§ **PROMPT**
In the following material, identify every line holding the string "mirror" and return it.
------------------------------
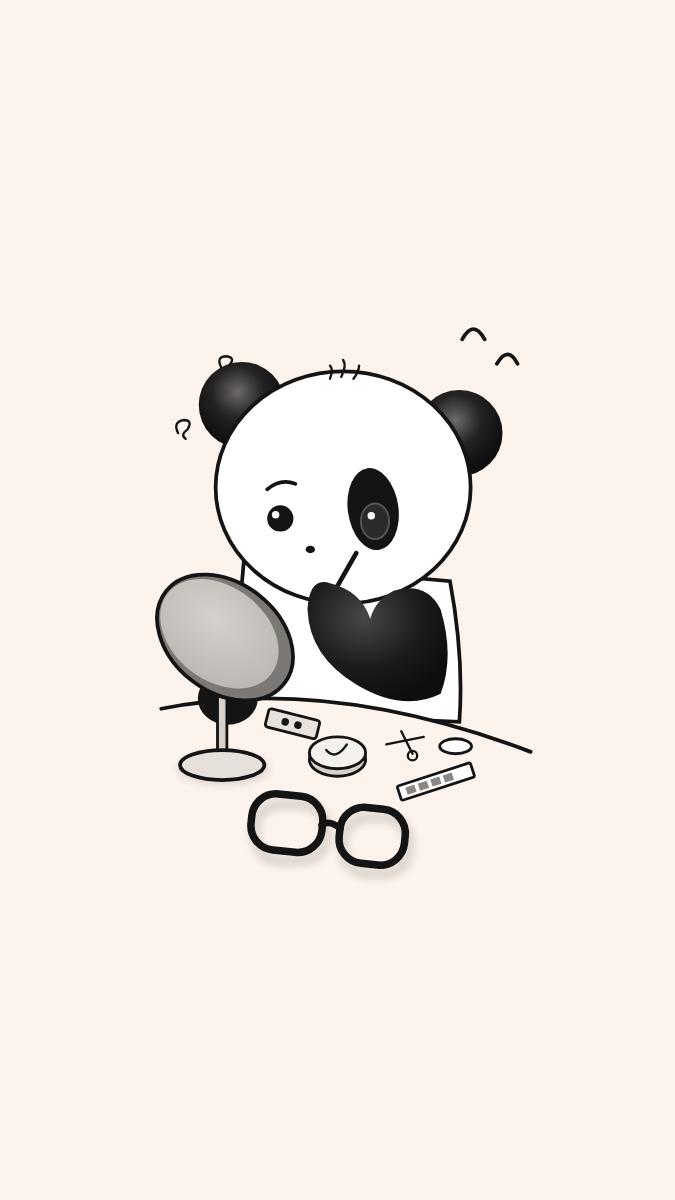
<!DOCTYPE html>
<html lang="en">
<head>
<meta charset="utf-8">
<title>Panda at the Vanity</title>
<link rel="stylesheet" href="https://fonts.googleapis.com/css2?family=Nunito&display=swap">
<style>
  :root {
    --paper: #fcf3ec;
    --ink: #141414;
    --fur-white: #ffffff;
    --shade: #d9d2cc;
    --mirror-glass: #b9b5b1;
    --highlight: #8a8784;
  }
  html, body {
    margin: 0;
    padding: 0;
    overflow: hidden;
    background: var(--paper);
    font-family: "Nunito", sans-serif;
  }
  .canvas {
    width: 675px;
    height: 1200px;
    overflow: hidden;
    background: var(--paper);
  }
  .canvas svg { display: block; width: 675px; height: 1200px; }
  .line { fill: none; stroke: var(--ink); stroke-width: 4; stroke-linecap: round; stroke-linejoin: round; }
  .thin { fill: none; stroke: var(--ink); stroke-width: 2.5; stroke-linecap: round; }
  .black-fur { fill: var(--ink); }
  .white-fur { fill: var(--fur-white); stroke: var(--ink); stroke-width: 4; }
</style>
</head>
<body>
<div class="canvas">
<svg viewBox="0 0 720 1280" xmlns="http://www.w3.org/2000/svg" role="img" aria-label="A worried little panda putting on makeup at a vanity mirror">
  <defs>
    <radialGradient id="ear-sheen" cx="0.45" cy="0.35" r="0.6">
      <stop offset="0" stop-color="#6d6a68"/>
      <stop offset="0.5" stop-color="#242222"/>
      <stop offset="1" stop-color="#0e0e0e"/>
    </radialGradient>
    <radialGradient id="arm-sheen" cx="0.4" cy="0.3" r="0.7">
      <stop offset="0" stop-color="#4a4746"/>
      <stop offset="0.6" stop-color="#1c1b1b"/>
      <stop offset="1" stop-color="#0e0e0e"/>
    </radialGradient>
    <radialGradient id="glass-shine" cx="0.4" cy="0.4" r="0.7">
      <stop offset="0" stop-color="#d4d0cc"/>
      <stop offset="1" stop-color="var(--mirror-glass)"/>
    </radialGradient>
    <filter id="soft-shadow" x="-20%" y="-20%" width="140%" height="140%">
      <feGaussianBlur stdDeviation="5"/>
    </filter>
    <g id="eye-glint"><circle r="4" fill="#fff"/></g>
  </defs>

  <!-- worry marks -->
  <g class="line">
    <path d="M493 362 q12 -22 24 0"/>
    <path d="M530 388 q12 -20 22 0"/>
  </g>

  <!-- body -->
  <path class="white-fur" d="M260 600 Q250 700 262 760 L490 770 Q495 700 480 620 Z"/>

  <!-- ears -->
  <g class="ears">
    <circle cx="258" cy="432" r="46" fill="url(#ear-sheen)"/>
    <circle cx="490" cy="462" r="46" fill="url(#ear-sheen)"/>
  </g>

  <!-- bun curls -->
  <g class="thin">
    <path d="M190 462 q-6 -12 6 -14 q10 0 4 10 q-8 6 -2 10"/>
    <path d="M236 392 q-6 -12 6 -12 q10 2 2 10"/>
  </g>

  <!-- head -->
  <ellipse class="white-fur" cx="366" cy="520" rx="136" ry="124"/>
  <!-- hair tuft -->
  <g class="thin">
    <path d="M352 404 q4 -10 0 -14"/>
    <path d="M364 402 q6 -12 2 -18"/>
    <path d="M377 404 q6 -8 6 -14"/>
  </g>

  <!-- face -->
  <g class="face">
    <path class="line" d="M285 522 q14 -12 30 -6"/>
    <circle class="black-fur" cx="299" cy="553" r="14"/>
    <use href="#eye-glint" x="294" y="549"/>
    <ellipse class="black-fur" cx="398" cy="543" rx="27" ry="44" transform="rotate(-8 398 543)"/>
    <ellipse cx="400" cy="556" rx="15" ry="19" fill="#2d2b2a" stroke="#555" stroke-width="2"/>
    <use href="#eye-glint" x="396" y="550"/>
    <ellipse cx="331" cy="586" rx="5" ry="4" fill="var(--ink)"/>
  </g>

  <!-- pencil -->
  <path d="M360 625 L380 590" stroke="var(--ink)" stroke-width="5" stroke-linecap="round"/>

  <!-- right arm holding pencil -->
  <path fill="url(#arm-sheen)" d="M352 622 Q330 615 328 650 Q330 700 380 730 Q430 760 470 740 Q485 700 470 650 Q455 620 420 630 Q400 640 395 660 Q385 630 352 622 Z"/>

  <!-- table -->
  <path d="M150 1000 L150 760 Q350 720 570 800 L570 1000 Z" fill="var(--paper)"/>
  <path class="line" d="M172 756 Q350 720 566 802"/>

  <!-- left paw behind mirror -->
  <ellipse class="black-fur" cx="243" cy="745" rx="32" ry="28"/>

  <!-- mirror -->
  <g class="mirror">
    <ellipse cx="238" cy="820" rx="48" ry="16" fill="#000" opacity="0.15" filter="url(#soft-shadow)"/>
    <rect x="232" y="700" width="10" height="112" fill="var(--shade)" stroke="var(--ink)" stroke-width="3"/>
    <ellipse cx="237" cy="816" rx="45" ry="16" fill="#e6e0da" stroke="var(--ink)" stroke-width="4"/>
    <ellipse cx="240" cy="680" rx="80" ry="58" transform="rotate(38 240 680)" fill="#7c7875" stroke="var(--ink)" stroke-width="4"/>
    <ellipse cx="234" cy="676" rx="70" ry="50" transform="rotate(38 234 676)" fill="url(#glass-shine)"/>
  </g>

  <!-- makeup items -->
  <g class="makeup">
    <g transform="rotate(14 312 772)">
      <rect x="284" y="762" width="56" height="20" rx="3" fill="#e8e2dc" stroke="var(--ink)" stroke-width="3"/>
      <circle cx="304" cy="772" r="4" fill="var(--ink)"/>
      <circle cx="318" cy="772" r="4" fill="var(--ink)"/>
    </g>
    <ellipse cx="360" cy="810" rx="30" ry="18" fill="#d8d2cc" stroke="var(--ink)" stroke-width="3"/>
    <ellipse cx="360" cy="803" rx="30" ry="17" fill="#f4f0ec" stroke="var(--ink)" stroke-width="3"/>
    <path class="thin" d="M348 800 q10 12 22 -6"/>
    <g class="thin">
      <path d="M412 794 L452 786"/>
      <path d="M428 780 L440 804"/>
      <circle cx="440" cy="806" r="5"/>
    </g>
    <ellipse cx="486" cy="796" rx="17" ry="8" fill="#fff" stroke="var(--ink)" stroke-width="3"/>
    <g transform="rotate(-18 464 834)">
      <rect x="424" y="826" width="82" height="16" rx="2" fill="#fff" stroke="var(--ink)" stroke-width="3"/>
      <rect x="432" y="830" width="10" height="8" fill="var(--highlight)"/>
      <rect x="446" y="830" width="10" height="8" fill="var(--highlight)"/>
      <rect x="460" y="830" width="10" height="8" fill="var(--highlight)"/>
      <rect x="474" y="830" width="10" height="8" fill="var(--highlight)"/>
    </g>
  </g>

  <!-- glasses -->
  <g class="glasses">
    <g opacity="0.18" filter="url(#soft-shadow)" transform="translate(4 10)">
      <rect x="268" y="848" width="76" height="60" rx="26" fill="none" stroke="#000" stroke-width="8"/>
      <rect x="362" y="862" width="70" height="60" rx="26" fill="none" stroke="#000" stroke-width="8"/>
    </g>
    <rect x="268" y="848" width="76" height="60" rx="26" transform="rotate(6 306 878)" fill="none" stroke="var(--ink)" stroke-width="8"/>
    <rect x="362" y="862" width="70" height="60" rx="26" transform="rotate(6 397 892)" fill="none" stroke="var(--ink)" stroke-width="8"/>
    <path d="M343 880 Q352 874 363 884" fill="none" stroke="var(--ink)" stroke-width="7" stroke-linecap="round"/>
  </g>
</svg>
</div>
</body>
</html>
------------------------------
§ **ANSWER TO THIS EXERCISE**
    --mirror-glass: #b9b5b1;
<svg viewBox="0 0 720 1280" xmlns="http://www.w3.org/2000/svg" role="img" aria-label="A worried little panda putting on makeup at a vanity mirror">
      <stop offset="1" stop-color="var(--mirror-glass)"/>
  <!-- left paw behind mirror -->
  <!-- mirror -->
  <g class="mirror">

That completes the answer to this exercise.